The challenges and successes of an independent video
The story of how local independent game developers Michael Lohaus and Vieko Franetovic met is not a typical story.
Franetovic used to be Lohaus’ boss at an advertising agency, but after a few months of working together, Franetovic made a decision.
“I fired Mike,” Franetovic said.
“I fired Mike three or six months after he started working with us. His mind wasn’t in the game. We had this really condescending meeting and he got canned, and then I rehired him shortly after.”
Shared love of video games
After a few years of working in advertising together, Franetovic and Lohaus found
Image courtesy of LeGrudge & Rugged they shared a common interest in video games. It was through this common interest that both men decided to start up their own independent game developing studio, called LeGrudge & Rugged, which is based in Calgary.
“We saved up some money and then decided to go full on the game stuff,” Franetovic said. “We were living off of our savings, not making any money.”
Lohaus said that an occupation involving video games was something he had always wanted to do.
“I’ve always wanted to get in the gaming business, but I never quite knew how to get into it,” Lohaus said.
“Because I didn’t necessarily want to go in as an animator or just another cog in the wheel, and you can’t obviously just step in to a game development job right out of school. It was kind of a cool way to just jump in and be independent because you can make your own rules at that point.”
Both men have fine art degrees, but Lohaus said he and Franetovic are also self-taught in terms of video game development and design, and that they are always learning new things along the way.
First game they finished
With Franetovic in charge of design/programming and Lohaus in control of graphics/music, they were able to complete work on their first independent game called KRUNCH.
The game, which will be released on Dec. 12, is inspired by the concept of claustrophobia. Lohaus said it will be similar to older Nintendo games that were difficult and challenging, like Mega Man.
The game has been something they have been working on since it was a prototype in 2010. Lohaus said the game has likely cost them more than $250,000 to make, solely based off their time spent on the project.
Challenges of a game developer
Franetovic said there were challenges that coincided with trying to complete the game.
“Life does get in the way,” Franetovic said. “I became a father and my priorities changed, so we had KRUNCH in a frozen state for a bit. But when I got back, I forgot how much fun this was, actually playing through it and hearing the music and how it changes from level to level. I didn’t feel like I had enough.”
Lohaus said he agreed there were certain challenges that made finishing the game harder.
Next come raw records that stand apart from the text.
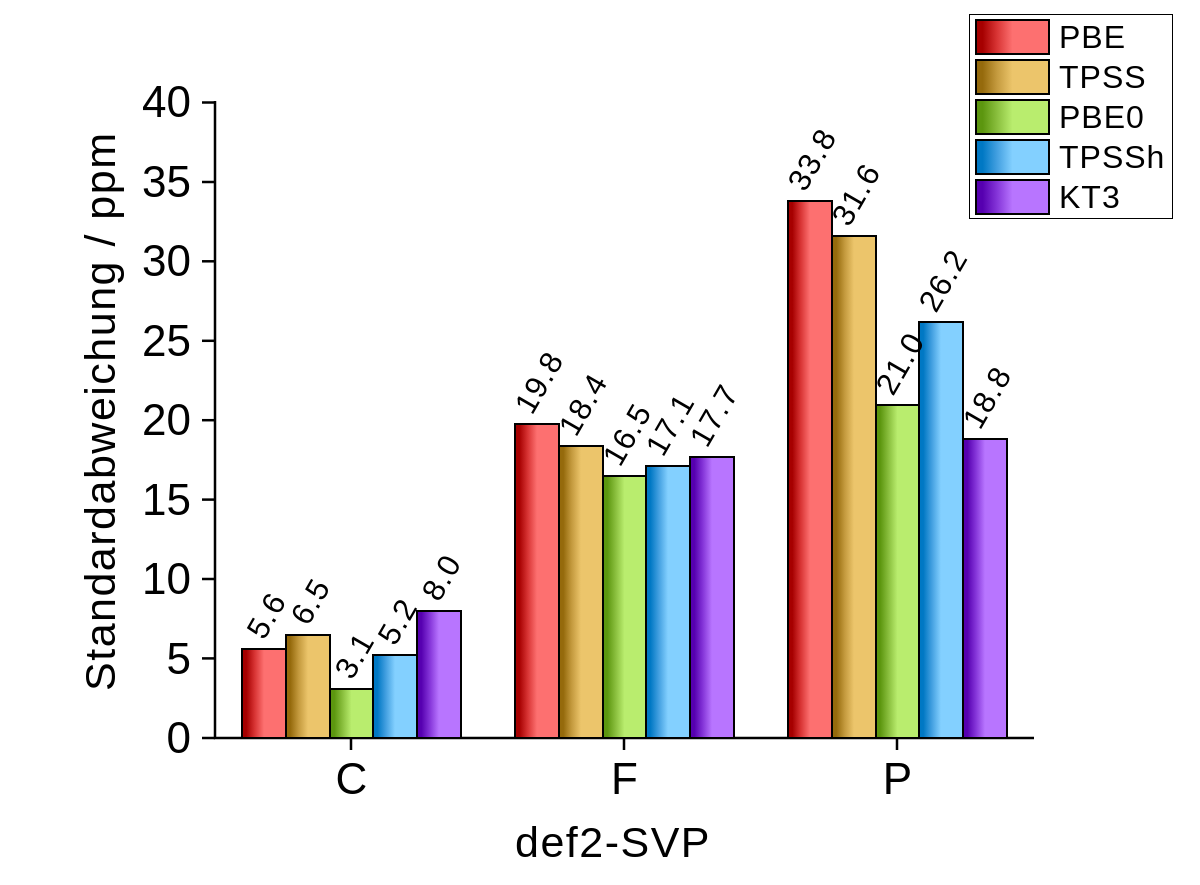
<!DOCTYPE html>
<html lang="de">
<head>
<meta charset="utf-8">
<title>Standardabweichung / ppm</title>
<style>
:root {
  --ink: #000;
  --paper: #fff;
  --unit: 15.88px;
}
* { box-sizing: border-box; margin: 0; padding: 0; }
html, body { width: 1200px; height: 885px; overflow: hidden; background: var(--paper); }
.chart {
  position: relative; width: 1200px; height: 885px; overflow: hidden;
  color: var(--ink); font-family: "Liberation Sans", Arial, sans-serif; line-height: 1;
}
.pbe   { --dark: #a60000; --mid: #d83434; --light: #fd7070; }
.tpss  { --dark: #956a0c; --mid: #c49a3e; --light: #ecc56b; }
.pbe0  { --dark: #5c960f; --mid: #89be3d; --light: #b9ed6e; }
.tpssh { --dark: #0078c4; --mid: #429fe0; --light: #83d0ff; }
.kt3   { --dark: #5600b0; --mid: #8434d8; --light: #b875ff; }
.bar, .swatch {
  border: 2px solid var(--ink);
  background: linear-gradient(90deg, var(--dark) 8%, var(--mid) 28%, var(--light) 50%);
}
.axes { position: absolute; left: 0; top: 0; }
.scale {
  position: absolute; left: 100px; top: 80px; width: 91px; height: 680px;
  display: flex; flex-direction: column; justify-content: space-between;
  list-style: none; text-align: right; font-size: 44px;
}
.plot {
  position: absolute; left: 215px; top: 103px; width: 819px; height: 636px;
  display: grid; grid-template-columns: repeat(3, 1fr);
}
.group { display: flex; align-items: flex-end; padding: 0 28px 0 26px; }
.bar {
  position: relative; flex: 1; margin-right: -2px;
  height: calc(var(--value) * var(--unit) + 2px);
}
.value {
  position: absolute; z-index: 1; left: 16px; top: -35px;
  font-size: 31px; letter-spacing: 1.3px; white-space: nowrap;
  transform: rotate(-60deg); transform-origin: 0 26px;
}
.short .value { left: 21px; }
.categories {
  position: absolute; left: 215px; top: 757px; width: 819px;
  display: grid; grid-template-columns: repeat(3, 1fr);
  list-style: none; text-align: center; font-size: 44px;
}
.title { position: absolute; font-size: 43px; font-weight: 400; letter-spacing: 1.5px; white-space: nowrap; }
.title-x { left: 515px; top: 821px; }
.title-y { left: 115px; top: 655px; transform: rotate(-90deg); transform-origin: 0 36px; }
.legend {
  position: absolute; left: 969px; top: 14px; width: 204px; height: 205px;
  display: flex; flex-direction: column; gap: 4px; padding: 4px 5px;
  border: 1px solid var(--ink); background: var(--paper);
  list-style: none; font-size: 32px; letter-spacing: 1px;
}
.legend li { display: flex; align-items: center; gap: 9px; height: 36px; white-space: nowrap; }
.swatch { flex: none; width: 75px; height: 36px; }
</style>
</head>
<body>
<main class="chart">
  <svg class="axes" width="1200" height="885" viewBox="0 0 1200 885" fill="none" stroke="#000" stroke-width="2.5" aria-hidden="true">
    <defs><line id="tick" x1="202" x2="215" y1="0" y2="0"/></defs>
    <path d="M215 101V738H1034"/>
    <use href="#tick" y="102.5"/>
    <use href="#tick" y="182"/>
    <use href="#tick" y="261.3"/>
    <use href="#tick" y="340.8"/>
    <use href="#tick" y="420.2"/>
    <use href="#tick" y="499.6"/>
    <use href="#tick" y="579"/>
    <use href="#tick" y="658.4"/>
    <use href="#tick" y="738"/>
    <path d="M351 738V750M624 738V750M897 738V750"/>
  </svg>

  <h2 class="title title-y">Standardabweichung / ppm</h2>
  <ul class="scale">
    <li>40</li><li>35</li><li>30</li><li>25</li><li>20</li><li>15</li><li>10</li><li>5</li><li>0</li>
  </ul>

  <section class="plot">
    <div class="group short">
      <div class="bar pbe" style="--value:5.6"><span class="value">5.6</span></div>
      <div class="bar tpss" style="--value:6.5"><span class="value">6.5</span></div>
      <div class="bar pbe0" style="--value:3.1"><span class="value">3.1</span></div>
      <div class="bar tpssh" style="--value:5.2"><span class="value">5.2</span></div>
      <div class="bar kt3" style="--value:8"><span class="value">8.0</span></div>
    </div>
    <div class="group">
      <div class="bar pbe" style="--value:19.8"><span class="value">19.8</span></div>
      <div class="bar tpss" style="--value:18.4"><span class="value">18.4</span></div>
      <div class="bar pbe0" style="--value:16.5"><span class="value">16.5</span></div>
      <div class="bar tpssh" style="--value:17.1"><span class="value">17.1</span></div>
      <div class="bar kt3" style="--value:17.7"><span class="value">17.7</span></div>
    </div>
    <div class="group">
      <div class="bar pbe" style="--value:33.8"><span class="value">33.8</span></div>
      <div class="bar tpss" style="--value:31.6"><span class="value">31.6</span></div>
      <div class="bar pbe0" style="--value:21"><span class="value">21.0</span></div>
      <div class="bar tpssh" style="--value:26.2"><span class="value">26.2</span></div>
      <div class="bar kt3" style="--value:18.8"><span class="value">18.8</span></div>
    </div>
  </section>

  <ul class="categories"><li>C</li><li>F</li><li>P</li></ul>
  <h2 class="title title-x">def2-SVP</h2>

  <ul class="legend">
    <li><span class="swatch pbe"></span>PBE</li>
    <li><span class="swatch tpss"></span>TPSS</li>
    <li><span class="swatch pbe0"></span>PBE0</li>
    <li><span class="swatch tpssh"></span>TPSSh</li>
    <li><span class="swatch kt3"></span>KT3</li>
  </ul>
</main>
</body>
</html>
“There are unique challenges with game development where if you’re really focused on a project, sometimes the best thing to do is to step back and look at it from another light, which we had to do with KRUNCH numerous times,” Lohaus said.
“But it was one of those things where it was hard to walk away for a week or two and come back, (it didn’t) feel quite natural. You don’t have a paycheque coming in otherwise, so you can’t slack off. It’s a bit of a balancing act, but overall it works in everyone’s advantage.”
Russell Phillips, a Calgary resident, has preordered KRUNCH and said via email that he is a fan of what independent game development companies, like LeGrudge & Rugged, can do that bigger developers cannot.
“I mostly have been getting into indie games because it seems to be the place for creativity and new ideas in gaming these days,” Phillips said.
“Larger publishers for the most part simply don’t, or can’t make big risks in terms of game design that these smaller developers can.
I still find KRUNCH enjoyable to play, so I’m very happy about that and I’m just so proud of the game in general. It’s a great first release for what we wanted to do.
– Michael Lohaus
Their smaller production budgets and development cycles also allow them to make more niche titles that don’t require the huge sales figures to be profitable as in the traditional industry.”
Phillips also said that KRUNCH caught his eye because it is targeted at indie game customers, as well as having a retro feel to it.
Proud of finally finishing
Lohaus said he feels a big sense of accomplishment for finishing the game, which he also said differs from some game developers out there.
“We’ve talked to a lot of game developers and I get this sense that there are some guys that just don’t like to let go, and it’s hard for them to even release a game, especially when they’ve been playing it for so long, so they
can’t even stand it anymore,” Lohaus said.
“I still find KRUNCH enjoyable to play, so I’m very happy about that and I’m just so proud of the game in general. It’s a great first release for what we wanted to do.”